### TASK BRIEF
State how many lines in the listing include the word "outlined", and give no other text.

### RECORD SET
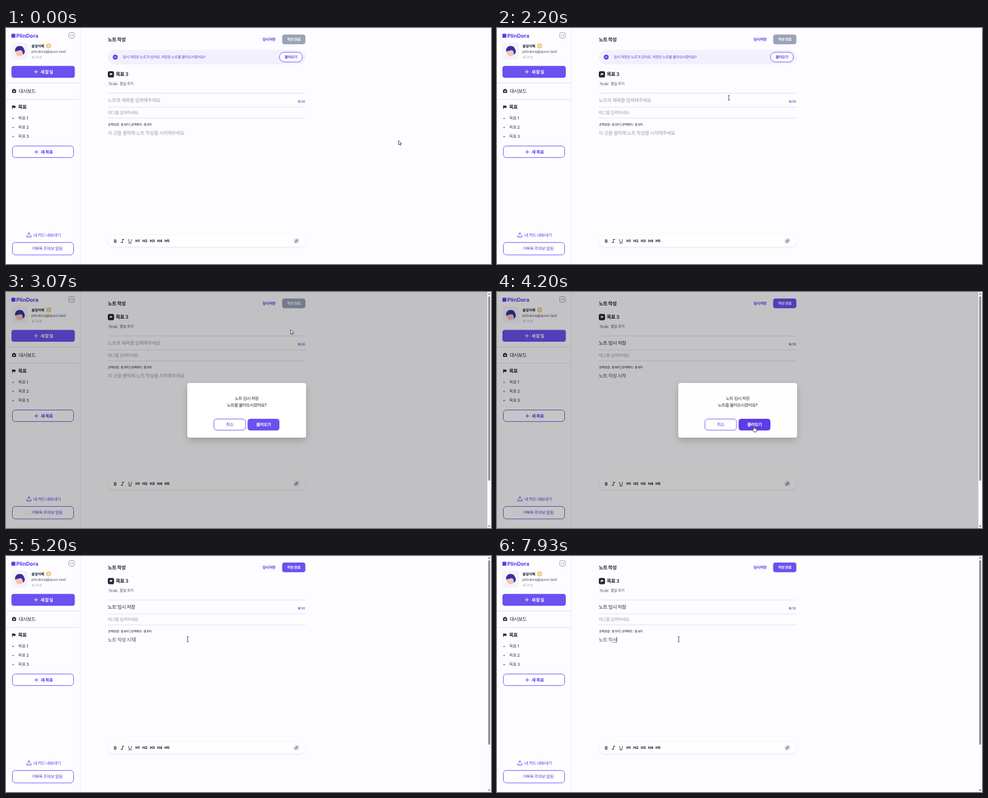
An HTML page that plays this animation: 800x389 px, repeating every 8 s.

```html
<!DOCTYPE html>
<html lang="ko">
<head>
<meta charset="utf-8">
<title>노트 작성</title>
<style>
html, body { margin: 0; width: 100%; height: 100%; overflow: hidden; background: #fdfcff; }
svg { display: block; width: 100vw; height: 100vh; }
text {
  font-family: Inter, "Noto Sans CJK KR", "Noto Sans CJK", sans-serif;
  letter-spacing: -.06em; white-space: pre; text-rendering: geometricPrecision;
}
.latin { letter-spacing: 0; }
</style>
</head>
<body>
<svg id="stage" viewBox="0 0 800 389"></svg>
<script>
const LOOP = 8000;
const PURPLE = '#6c50f0', DEEP = '#5a3de8', INK = '#1e2433', SLATE = '#475063', MUTED = '#98a1b3', RULE = '#e3e4ec';
const SHIFT = -35;               // the banner's height, lost once it is dismissed
const OPEN = 2790, SAVED = 4190, CLOSE = 4195, FADE = 150;

const text = (x, y, size, str, fill = INK, weight = 400, extra = '') =>
  `<text x="${x}" y="${y}" font-size="${size}" fill="${fill}" font-weight="${weight}" ${extra}>${str}</text>`;
const rect = (x, y, w, h, rx, fill, extra = '') =>
  `<rect x="${x}" y="${y}" width="${w}" height="${h}" rx="${rx}" fill="${fill}" ${extra}/>`;
const outlined = (x, y, w, h, rx) => rect(x, y, w, h, rx, '#fff', `stroke="${PURPLE}" stroke-width=".9"`);
const line = (d, color, width = 1, extra = '') =>
  `<path d="${d}" fill="none" stroke="${color}" stroke-width="${width}" ${extra}/>`;
const shape = (d, fill, extra = '') => `<path d="${d}" fill="${fill}" ${extra}/>`;
const circle = (x, y, r, fill, extra = '') => `<circle cx="${x}" cy="${y}" r="${r}" fill="${fill}" ${extra}/>`;
const plus = (x, y, color) => line(`M${x - 3.2} ${y}h6.4M${x} ${y - 3.2}v6.4`, color, .9);
const flag = (x, y, s, fill) =>
  shape('M-2.6-3h.8v.4q1.400-.5 2.500 0t2.200 0v3.500q-1.100.5-2.200 0t-2.500 0v2.300h-.8z', fill,
    `transform="translate(${x} ${y}) scale(${s})"`);
const CENTER = 'text-anchor="middle"';

const sidebar = () => [
  line('M122.500 0V389', '#ebebf2'),
  rect(9, 9.500, 6.500, 6.500, .8, DEEP),
  text(17, 16, 8.8, 'PlinDora', DEEP, 700, 'class="latin"'),
  rect(103.500, 7.500, 9.300, 9.300, 2.600, '#fff', 'stroke="#8a91a3" stroke-width=".8"'),
  line('M107.800 10.200l-1.900 1.900 1.900 1.900M110.800 10.200l-1.900 1.900 1.900 1.900', '#6c7385', .7),
  rect(9, 24, 27, 28, 4, '#f5f4fb'),
  circle(22.500, 40, 6.600, '#f5c3bb'),
  shape('M14.800 39Q14.500 29.500 23 29.500Q30.500 30 31 40Q29.500 44 27.800 43.500Q28 38.500 25 36.500Q19 37 14.800 39z', '#382f9f'),
  text(42, 31.500, 6, '솔잎식혜', INK, 600),
  circle(70.300, 29.500, 4, '#edc277'),
  circle(70.300, 29.500, 2.400, '#f6dfa8'),
  text(42, 40.700, 6.200, 'plindora@quvo.test', SLATE, 400, 'class="latin"'),
  text(42, 49.700, 5, '로그아웃', MUTED),
  rect(9, 62.500, 104.500, 19.500, 4, PURPLE),
  plus(49.300, 72.200, '#fff'),
  text(57, 74.800, 7, '새 할 일', '#fff', 700),
  line('M0 90.500H122M0 117.500H122', RULE),
  rect(10, 101.500, 6.600, 5.600, 1.400, INK),
  rect(11.700, 100.400, 3.200, 2, .8, INK),
  circle(13.300, 104.200, 1.300, '#fff'),
  text(21, 106.800, 8, '대시보드', INK, 500),
  flag(12.700, 130.500, 1, INK),
  text(20, 133.300, 8, '목표', INK, 600),
  ...[1, 2, 3].map(n => {
    const y = 136.300 + 15 * n;
    return circle(11.700, y - 2.300, 1, SLATE) + text(20, y, 7, '목표 ' + n, SLATE, 500);
  }),
  outlined(10.500, 194.500, 101, 19, 5),
  plus(50, 204.300, DEEP),
  text(57.300, 206.800, 7.200, '새 목표', DEEP, 600),
  line('M34.300 341.500v3h7v-3M37.800 342.500v-4.800M35.700 339.500l2.100-2.100 2.100 2.100', DEEP, .9),
  text(45, 344, 7, '내 카드 내보내기', DEEP, 500),
  outlined(10.500, 353.500, 101, 20.500, 5),
  circle(33.300, 363.800, 3.800, '#fff', 'stroke="#e9e8f3" stroke-width=".6"'),
  text(42, 366.300, 7, '거북목 주의보 알림', DEEP, 500),
].join('');

const header = () => [
  text(168, 21.600, 8, '노트 작성', INK, 600),
  text(423, 21, 6.200, '임시저장', DEEP, 600),
  rect(455.500, 10.800, 38.300, 15.900, 4, '#9aa2b6', 'id="submit"'),
  text(474.700, 21, 6.100, '작성 완료', '#fff', 600, CENTER),
].join('');

const banner = () => [
  rect(168, 36, 326, 24, 12, '#f3f0fd'),
  circle(180.200, 48, 4, DEEP),
  line('M178.700 46.500l3 3m0-3l-3 3', '#fff', .8),
  text(192.500, 50.200, 6.050, '임시 저장된 노트가 있어요. 저장된 노트를 불러오시겠어요?', DEEP, 500),
  outlined(451, 40, 38, 16, 8),
  text(470, 50.300, 6.100, '불러오기', DEEP, 600, CENTER),
].join('');

const editor = () => [
  rect(168, 71.300, 10.200, 10.200, 2.800, INK),
  flag(173.200, 76.500, .7, '#fff'),
  text(181, 79.400, 8.200, '목표 3', INK, 600),
  rect(168, 88, 17, 8, 2, '#f1f2f8'),
  text(169.600, 94.100, 5.300, 'To do', SLATE, 500, 'class="latin"'),
  text(187.500, 94.300, 6.200, '할일 추가', SLATE, 500),
  line('M168 107.500H494M168 130.500H494M168 148.500H494', RULE),
  text(168, 121.800, 8, '', MUTED, 400, 'id="title"'),
  text(493.500, 123, 5.300, `<tspan id="count"></tspan><tspan fill="${DEEP}">/30</tspan>`, INK, 500, 'class="latin" text-anchor="end"'),
  text(168, 141.500, 7, '태그를 입력하세요.', MUTED),
  text(168, 160.700, 5.200, '', INK, 500, 'id="stats"'),
  text(168, 175.800, 8, '', MUTED, 400, 'id="body"'),
  line('', SLATE, .6, 'id="compose"'),
  line('', INK, .6, 'id="caret"'),
  rect(168, 341.500, 326, 19, 9.500, '#fefeff', 'filter="url(#soft)"'),
  text(180, 353.500, 7.500, 'B', INK, 600, CENTER),
  line('M191.300 348.500h3.600M189.300 353.500h3.600M193.200 348.500l-2.100 5', INK, .9),
  line('M202.300 348v2.800q0 2.200 2.200 2.200t2.200-2.200v-2.800M201.800 354.600h5.400', INK, .8),
  ...[1, 2, 3, 4, 5].map(n => text(204.900 + 12.150 * n, 353.300, 6, 'H' + n, INK, 800, 'class="latin" ' + CENTER)),
  circle(479, 351, 5, '#e4e5ef'),
  `<g transform="translate(479 351) rotate(-45)" fill="none" stroke="${SLATE}" stroke-width=".8">
    <rect x="-3" y="-1.100" width="3.300" height="2.200" rx="1.100"/><rect x="-.3" y="-1.100" width="3.300" height="2.200" rx="1.100"/></g>`,
].join('');

const modal = () => [
  rect(0, 0, 794, 389, 0, '#000', 'opacity=".24"'),
  rect(299, 150, 196, 90, 4, '#fff', 'filter="url(#lift)"'),
  text(397, 178.200, 7, '노트 임시 저장', INK, 500, CENTER),
  text(397, 188.600, 7, '노트를 불러오시겠어요?', INK, 500, CENTER),
  outlined(343, 209.300, 52, 18.500, 4.500),
  text(369, 221.200, 7.200, '취소', DEEP, 500, CENTER),
  rect(398.500, 209, 52.500, 19.200, 4.500, PURPLE, 'id="load"'),
  text(424.800, 221.200, 7, '불러오기', '#fff', 700, CENTER),
].join('');

const scrollbar = () => [
  rect(794, 0, 6, 389, 0, '#fbfbfc'),
  rect(795.500, 7, 3, 304, 1.500, '#85858a'),
  shape('M797 1.500l2 2.800h-4zM797 387.800l2-2.800h-4z', '#707075'),
].join('');

const pointers = {
  arrow: shape('M0 0V7L1.700 5.500L2.800 8L4 7.500L2.900 5.100H5z', '#fff', 'stroke="#222" stroke-width=".7"'),
  ibeam: line('M-1.700-4.200Q0-4.200 0-3.200Q0-4.200 1.700-4.200M0-3.200V3.200M-1.700 4.200Q0 4.200 0 3.200Q0 4.200 1.700 4.200', '#333', .8),
  hand: shape('M-.9.800Q0-.5.9.800V3.300L3.800 4Q4.800 4.300 4.600 5.400L3.800 9.200H-.3L-3 5.800Q-3 4.600-1.900 5L-.9 5.900z',
    '#fff', 'stroke="#222" stroke-width=".8"'),
};

const stage = document.getElementById('stage');
stage.innerHTML = `<defs>
  <filter id="soft" x="-10%" y="-60%" width="120%" height="220%"><feDropShadow dx="0" dy=".8" stdDeviation="1" flood-color="#55557a" flood-opacity=".2"/></filter>
  <filter id="lift" x="-20%" y="-30%" width="140%" height="170%"><feDropShadow dx="0" dy="5" stdDeviation="6" flood-opacity=".18"/></filter>
  </defs>` + rect(0, 0, 800, 389, 0, '#fdfcff') + sidebar() + header() +
  `<g id="banner">${banner()}</g><g id="editor">${editor()}</g><g id="modal">${modal()}</g>
   <g id="scrollbar">${scrollbar()}</g><g id="pointer">` +
  Object.entries(pointers).map(([kind, art]) => `<g data-kind="${kind}">${art}</g>`).join('') + '</g>';

const part = Object.fromEntries([...stage.querySelectorAll('[id]')].map(el => [el.id, el]));
const show = (el, on) => el.setAttribute('visibility', on ? 'visible' : 'hidden');
const clamp = v => Math.min(1, Math.max(0, v));
const ease = v => v * v * (3 - 2 * v);

// time, x, y of the pointer's hot spot
const route = [
  [0, 647.500, 185.500], [120, 647.500, 185.500], [850, 388, 117], [2150, 382.500, 115], [2260, 382.500, 115],
  [2650, 472, 46], [OPEN, 474, 46.300], [2950, 474, 46.300], [3600, 424, 221.500], [4400, 424, 221.500], [4950, 299.700, 137.200],
];
function pointerAt(t) {
  const next = route.findIndex(stop => stop[0] > t);
  if (next < 0) return route.at(-1).slice(1);
  const [t0, x0, y0] = route[next - 1], [t1, x1, y1] = route[next];
  const k = ease((t - t0) / (t1 - t0));
  return [x0 + (x1 - x0) * k, y0 + (y1 - y0) * k];
}

const DRAFT = '노트 작성 시작';
const TYPING = 7100;
const edits = [[5000, DRAFT]];
for (let n = 1; n <= 5; n++) edits.push([6000 + 140 * n, DRAFT.slice(0, DRAFT.length - n)]);
['ㅈ', '자', '작', '작ㅅ', '작서'].forEach((s, i) => edits.push([TYPING + 150 * i, '노트 ' + s]));

const inside = (x, y, left, top, right, bottom) => x >= left && x <= right && y >= top && y <= bottom;

function render(t) {
  const opened = t >= OPEN, saved = t >= SAVED;
  const alpha = clamp((t - OPEN) / FADE) * (1 - clamp((t - CLOSE) / FADE));
  const shift = opened ? SHIFT : 0;

  show(part.banner, !opened);
  show(part.scrollbar, opened);
  part.editor.setAttribute('transform', `translate(0 ${shift})`);
  part.modal.setAttribute('opacity', alpha);
  part.submit.setAttribute('fill', saved ? PURPLE : '#9aa2b6');

  const title = saved ? '노트 임시 저장' : '';
  part.title.textContent = title || '노트의 제목을 입력해주세요';
  part.title.setAttribute('fill', title ? INK : MUTED);
  part.count.textContent = title.length;

  const edit = edits.findLast(e => e[0] <= t);
  const body = edit ? edit[1] : saved ? DRAFT : '';
  part.body.textContent = body || '이 곳을 클릭해 노트 작성을 시작해주세요';
  part.body.setAttribute('fill', body ? SLATE : MUTED);
  part.stats.textContent = `공백포함 : 총 ${body.length}자 | 공백제외 : 총 ${body.replaceAll(' ', '').length}자`;

  const end = 168 + part.body.getComputedTextLength();
  part.caret.setAttribute('d', `M${end + .4} 168.300v8.600`);
  show(part.caret, edit && (t - edit[0]) % 1060 < 530);
  part.compose.setAttribute('d', `M${end - 6.800} 177.500H${end}`);
  show(part.compose, t >= TYPING);

  const [x, y] = pointerAt(t);
  const onLoad = alpha > 0 && inside(x, y, 398, 209, 451, 228);
  const onBanner = !opened && inside(x, y, 451, 40, 489, 56);
  const onText = alpha === 0 && inside(x, y, 168, 108 + shift, 494, 338 + shift);
  const kind = onLoad || onBanner ? 'hand' : onText ? 'ibeam' : 'arrow';
  part.load.setAttribute('fill', onLoad ? '#5834e8' : PURPLE);
  part.pointer.setAttribute('transform', `translate(${x} ${y})`);
  for (const el of part.pointer.children) show(el, el.dataset.kind === kind);
}

const start = performance.now();
function tick() {
  render((performance.now() - start) % LOOP);
  requestAnimationFrame(tick);
}
tick();
</script>
</body>
</html>
```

### OUTPUT FOR THIS EXERCISE
5